"Fine, let's get out of here, then." Ray pulled his coat tight around himself and tried to get his composure back. He couldn't let Vecchio see how much he wanted this — it was one thing to turn to the guy for sex because he was horny, because they had something in common and hey, why not? It was something else entirely to need it. Had to hide that. Desperation was not pretty: if Stella had taught him anything, she'd taught him that.
He glanced around, but no one was looking, thank Christ. There was a couple getting into their car on the other side of the parking lot and half a dozen people clustered around the entrance of the bar, smoking and chattering. No one paying him and Vecchio any attention at all.
Then he looked back at Vecchio, who was watching him warily, waiting for a reaction. Ray knew he could see the defenses coming up. Vecchio could see right through him. Vecchio — who belonged in Chicago as much as Ray did, whose family were whacked but warm-hearted, and who was the only person who knew where Ray was coming from. Vecchio, who could kiss like an angel, and Ray wasn't in any position to walk away from that, no matter how much pride it cost him or how complicated it would inevitably get.
He let his gaze slide sideways, distracted by the snow. The tan sedan was squat and ugly under the sodium orange streetlights. Ray said the first thing that came into his head: "We're gonna have to find you another Riv."
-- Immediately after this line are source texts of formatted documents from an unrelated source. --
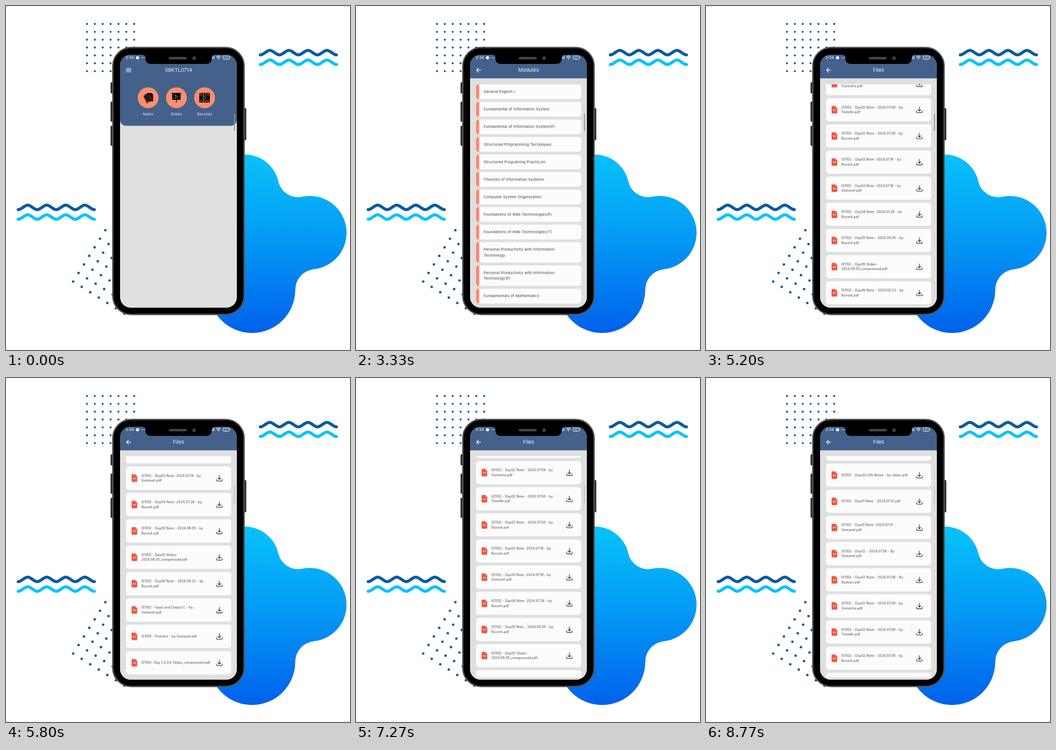
Animation of 748x748 px, one loop 8810 ms. Source, as an HTML page:

```html
<!DOCTYPE html>
<html lang="en">
<head>
<meta charset="utf-8">
<title>Course files app</title>
<style>
  html, body { margin: 0; width: 100%; height: 100%; overflow: hidden; background: #fff; }
  svg { display: block; width: 100vw; height: 100vh; }
  text { font-family: Inter, "Open Sans", sans-serif; }
  .title { font-size: 11px; fill: #f2f5f9; text-anchor: middle; letter-spacing: .05px; }
  .label { font-size: 8px; fill: #e9eef5; text-anchor: middle; letter-spacing: .25px; }
  .module { font-size: 8.1px; fill: #3f3f3f; letter-spacing: .22px; }
  .file { font-size: 7px; fill: #3f3f3f; letter-spacing: .2px; }
  .line { fill: none; stroke-linecap: round; stroke-linejoin: round; }

  /* One loop is 8810 ms: 1% = 88.1 ms */
  #modules, #files, #scroll, #stretch, #handle, #touch {
    animation: 8810ms linear infinite;
  }
  #modules { animation-name: open-modules; }
  #files { animation-name: open-files; }
  #scroll { animation-name: scroll; }
  #stretch { animation-name: stretch; transform-origin: 0 651px; }
  #handle { animation-name: dim; }
  #touch { animation-name: touch; }

  @keyframes open-modules {
    0%, 14.42% { opacity: 0; transform: translateY(24px); animation-timing-function: ease-out; }
    19.6%, 100% { opacity: 1; transform: none; }
  }
  @keyframes open-files {
    0%, 38.6% { opacity: 0; transform: translateY(24px); animation-timing-function: ease-out; }
    44.3%, 100% { opacity: 1; transform: none; }
  }
  @keyframes scroll {
    0%, 53.01% { transform: translateY(0); animation-timing-function: cubic-bezier(.25, .5, .6, .95); }
    59.02% { transform: translateY(-424.7px); animation-timing-function: ease-out; }
    62.77%, 63.22% { transform: translateY(-452px); animation-timing-function: cubic-bezier(.4, .2, .8, .8); }
    65.15%, 73.44% { transform: translateY(-599.6px); animation-timing-function: cubic-bezier(.25, .5, .5, 1); }
    82.52%, 83.65% { transform: translateY(-387.9px); animation-timing-function: cubic-bezier(.25, .5, .5, 1); }
    92.28%, 100% { transform: translateY(-98.1px); }
  }
  @keyframes stretch {
    0%, 65.15% { transform: scaleY(1); animation-timing-function: ease-out; }
    65.83% { transform: scaleY(1.0085); animation-timing-function: ease-out; }
    72.6%, 100% { transform: scaleY(1); }
  }
  @keyframes dim {
    0%, 63.22% { opacity: .9; }
    65.8%, 100% { opacity: .3; }
  }
  @keyframes touch {
    0%, 82% { opacity: 0; transform: translate(368px, 538px); animation-timing-function: step-end; }
    82.1%, 83.2% { opacity: 1; transform: translate(368px, 538px); animation-timing-function: step-end; }
    83.25%, 94.2% { opacity: 0; transform: translate(443px, 545px); animation-timing-function: step-end; }
    94.21% { opacity: 1; transform: translate(443px, 545px); }
    96.14% { opacity: 0; transform: translate(443px, 545px); animation-timing-function: step-end; }
    99.5%, 100% { opacity: 1; transform: translate(448.5px, 542px); }
  }
</style>
</head>
<body>
<svg viewBox="0 0 748 748">
  <defs>
    <linearGradient id="sea" gradientUnits="userSpaceOnUse" x1="535" y1="323" x2="535" y2="711">
      <stop offset="0" stop-color="#08c2fa"/>
      <stop offset=".45" stop-color="#049cf5"/>
      <stop offset="1" stop-color="#0061ec"/>
    </linearGradient>
    <clipPath id="screen"><rect x="248" y="106" width="254" height="550" rx="23"/></clipPath>
    <clipPath id="viewport"><rect x="261" y="170" width="229" height="481"/></clipPath>
    <path id="wave" class="line" stroke-width="6.4"/>
    <g id="back" class="line" stroke="#fff" stroke-width="1.4">
      <path d="M271.3 139.5H262.3M266.6 135L262.1 139.5L266.6 144"/>
    </g>
    <g id="pdf">
      <path d="M-4.6 -8.2H2.4L6.2 -4.4V6.4Q6.2 8.2 4.4 8.2H-4.4Q-6.2 8.2 -6.2 6.4V-6.6Q-6.2 -8.2 -4.6 -8.2Z" fill="#ec5945"/>
      <path d="M2.4 -8.2L6.2 -4.4H2.4Z" fill="#f7a79b"/>
      <text y="2.2" font-size="3.6" font-weight="700" fill="#fff" text-anchor="middle">PDF</text>
    </g>
    <path id="download" class="line" stroke="#222" stroke-width="1.25"
      d="M0 -6V2.8M-3.3 -.4L0 2.8L3.3 -.4M-6.2 2.6V4.6Q-6.2 6.2 -4.6 6.2H4.6Q6.2 6.2 6.2 4.6V2.6"/>
  </defs>

  <path fill="url(#sea)" d="M441 500L500 325L519 323A75 75 0 0 1 592.2 381.6A43.7 43.7 0 0 0 643.8 414.7
    A80 80 0 1 1 668.8 572.5A44.8 44.8 0 0 0 629 617A94 94 0 0 1 441 617Z"/>
  <g id="dots" fill="#0b5c9f"></g>
  <use href="#wave" x="553" y="106.3" stroke="#0b5c9f"/>
  <use href="#wave" x="553" y="127.3" stroke="#00c4ff"/>
  <use href="#wave" x="26.5" y="442.8" stroke="#0b5c9f"/>
  <use href="#wave" x="26.5" y="463.8" stroke="#00c4ff"/>

  <g fill="#2d2e30">
    <rect x="227.3" y="166" width="6" height="24" rx="2"/>
    <rect x="227.3" y="208" width="6" height="43.5" rx="2"/>
    <rect x="227.3" y="260.5" width="6" height="43.5" rx="2"/>
    <rect x="516.5" y="222" width="6" height="70" rx="2"/>
  </g>
  <rect x="232.3" y="90.3" width="285.4" height="580.4" rx="40" fill="#000" stroke="#505253" stroke-width="3"/>

  <g clip-path="url(#screen)">
    <g id="home">
      <rect x="248" y="106" width="254" height="550" fill="#e0e0e0"/>
      <rect x="248" y="90" width="254" height="170.5" rx="13" fill="#43618b"/>
      <path class="line" d="M261.3 135.8H271.8M261.3 139.5H271.8M261.3 143.2H271.8" stroke="#fff" stroke-width="1.3"/>
      <text class="title" x="375.3" y="143.3">58KTL0714</text>
      <g fill="#f88f6e">
        <circle cx="309" cy="199.5" r="22.7"/>
        <circle cx="370.5" cy="199.5" r="22.7"/>
        <circle cx="431.8" cy="199.5" r="22.7"/>
      </g>
      <g transform="translate(309 199.5)" stroke="#f88f6e" stroke-width=".6">
        <rect x="-8" y="-8" width="12" height="18" rx="1" transform="rotate(-22)"/>
        <rect x="-6" y="-9" width="12" height="18" rx="1" transform="rotate(-10)"/>
        <path d="M-3 -10.5H7.5L11 -7V8H-3Z"/>
        <path d="M-.6 -5H6M-.6 -2H8.6M-.6 1H8.6M-.6 4H8.6"/>
      </g>
      <g transform="translate(370.5 199.5)">
        <path d="M-10 -10.5H10V-8H9V4.5H-9V-8H-10Z"/>
        <path d="M-.5 4V8H.5V4Z"/>
        <circle cy="8.6" r="1.4"/>
        <path class="line" d="M-2.3 -5.8L3.2 -2.4L-2.3 1Z" stroke="#f88f6e"/>
      </g>
      <g transform="translate(431.8 199.5)">
        <rect x="-11.5" y="-10.5" width="23" height="21" rx="2"/>
        <path d="M-11 -8.2H11M-11 8.2H11" stroke="#f88f6e" stroke-width="2.4" stroke-dasharray="2 3.2" stroke-dashoffset="-2"/>
        <path d="M-11.5 -5.4H11.5M-11.5 5.4H11.5" stroke="#f88f6e" stroke-width=".7"/>
        <path class="line" d="M-2.6 -4L4 0L-2.6 4Z" stroke="#f88f6e"/>
      </g>
      <text class="label" x="309" y="238">Notes</text>
      <text class="label" x="370.5" y="238">Slides</text>
      <text class="label" x="431.8" y="238">Records</text>
    </g>

    <g id="modules">
      <rect x="248" y="106" width="254" height="550" fill="#dfdfdf"/>
      <rect x="248" y="80" width="254" height="77.3" fill="#43618b"/>
      <use href="#back"/>
      <text class="title" x="375.3" y="143.3">Modules</text>
      <g id="moduleList"></g>
    </g>

    <g id="files">
      <rect x="248" y="106" width="254" height="550" fill="#dfdfdf"/>
      <rect x="248" y="80" width="254" height="77.3" fill="#43618b"/>
      <use href="#back"/>
      <text class="title" x="375.3" y="143.3">Files</text>
      <g clip-path="url(#viewport)">
        <g id="stretch"><g id="scroll"></g></g>
      </g>
    </g>

    <rect id="handle" x="495.6" y="234" width="2.5" height="38" rx="1.2" fill="#959595"/>
    <g id="touch" opacity="0">
      <circle r="5.6" fill="#fff" fill-opacity=".75" stroke="#d3d3d3" stroke-width=".9"/>
    </g>

    <g id="status" fill="#eef2f7">
      <text x="260.3" y="115.2" font-size="8.1" font-weight="500">2:34</text>
      <circle cx="286" cy="112.4" r="3.5"/>
      <circle cx="295" cy="112.3" r=".9"/>
      <circle cx="298" cy="112.3" r=".9"/>
      <circle cx="301" cy="112.3" r=".9"/>
      <path d="M448 111H449.4V115.5H448ZM450 109.5H451.2V115.5H450ZM452 108.3H453.3V115.5H452Z" opacity=".75"/>
      <g class="line" stroke="#eef2f7" stroke-width="1.1">
        <path d="M457.4 110.6Q462 106.6 466.6 110.6M459 112.5Q462 110 465 112.5M460.6 114.2Q462 113 463.4 114.2"/>
        <rect x="472" y="108.8" width="13.4" height="6.8" rx="2.2"/>
        <path d="M487.2 111.3V113.1"/>
      </g>
      <circle cx="462" cy="115" r=".8"/>
      <text x="478.7" y="114.2" font-size="5" text-anchor="middle">87</text>
    </g>
  </g>

  <path d="M298 104H452V107Q447.5 107 447.5 111V113Q447.5 126 434 126H316.5Q303 126 303 113V111Q303 107 298 107Z"/>
  <rect x="354" y="110.8" width="39" height="5.2" rx="2.6" fill="#454545"/>
  <circle cx="409" cy="113.4" r="3.9" fill="#3d3d3d"/>
</svg>

<script>
const $ = id => document.getElementById(id);
const lines = (cls, x, y, step, rows) => rows
  .map((row, i) => `<text class="${cls}" x="${x}" y="${y + (i - (rows.length - 1) / 2) * step}">${row}</text>`)
  .join('');
const card = (y, h) => `<rect x="261" y="${y}" width="228.5" height="${h}" rx="6" fill="#fcfcfc"/>`;

$('wave').setAttribute('d', 'M0 0' + 'c7.55 0 13.2 -9.8 20.7 -9.8s13.2 9.8 20.7 9.8'.repeat(4));

// Two 7 x 7 dot grids: one upright, one turned
let dotMarkup = '';
for (let i = 0; i < 7; i++) {
  for (let j = 0; j < 7; j++) {
    dotMarkup += `<circle cx="${176 + 17.13 * i}" cy="${39 + 17.1 * j}" r="2.2"/>`;
    dotMarkup += `<circle cx="${216 - 11.65 * i + 18.55 * j}" cy="${487.5 + 18.6 * i + 11.65 * j}" r="2.7"/>`;
  }
}
$('dots').innerHTML = dotMarkup;

const moduleNames = [
  'General English I',
  'Fundamental of Information System',
  'Fundamental of Information System(P)',
  'Structured Programming Techniques',
  'Structured Programing Practicum',
  'Theories of Information Systems',
  'Computer System Organization',
  'Foundations of Web Technologies(P)',
  'Foundations of Web Technologies(T)',
  'Personal Productivity with Information|Technology',
  'Personal Productivity with Information|Technology(P)',
  'Fundamentals of Mathematics'
];
let nextY = 170.4;
$('moduleList').innerHTML = moduleNames.map(name => {
  const rows = name.split('|');
  const h = 32 + (rows.length - 1) * 12.4;
  const y = nextY;
  nextY += h + 6.13;
  return card(y, h)
    + `<path d="M268 ${y}H267Q261 ${y} 261 ${y + 6}V${y + h - 6}Q261 ${y + h} 267 ${y + h}H268Z" fill="#f88c6c"/>`
    + lines('module', 277.5, y + h / 2 + 2.8, 12.2, rows);
}).join('');

const fileNames = [
  ' - Arrays - by Gomavel',
  ' - Boolean - by Gomavel',
  ' - Day(02,04) Notes - by Jelavi',
  ' - Day01 Note - 2024.07.01',
  ' - Day01 Note -2024.07.01 -|Gomavel',
  ' - Day02 - 2024.07.08 - By|Gomavel',
  ' - Day02 Note - 2024.07.08 - By|Kodvari',
  ' - Day02 Note - 2024.07.08 - by|Vumesha',
  ' - Day02 Note - 2024.07.08 - by|Tomelki',
  ' - Day02 Note - 2024.07.08 - by|Buvork',
  ' - Day03 Note -2024.07.19 - by|Buvork',
  ' - Day03 Note -2024.07.19 - by|Gomavel',
  ' - Day04 Note -2024.07.26 - by|Buvork',
  ' - Day05 Note - 2024.08.05 - by|Buvork',
  ' - Day05 Slides-|2024.08.05_compressed',
  ' - Day06 Note - 2024.08.23 - by|Buvork',
  ' - Input and Output C - by|Gomavel',
  ' - Pointers - by Gomavel',
  '- Day 1,2,3,4 Slides_compressed'
];
$('scroll').innerHTML = fileNames.map((name, i) => {
  const y = 170.4 + i * 56.85;
  const mid = y + 25.3;
  return card(y, 50.5)
    + `<use href="#pdf" x="279.2" y="${mid}"/><use href="#download" x="464" y="${mid}"/>`
    + lines('file', 294.4, mid + 2.4, 10.4, `IS1102${name}.pdf`.split('|'));
}).join('');
</script>
</body>
</html>
```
Vecchio's laugh cracked the air. "Now you're talking!" He leered a little and turned to unlock the car door. "Come on, I'll drive you home."
"Yeah," said Ray. "Yeah, okay."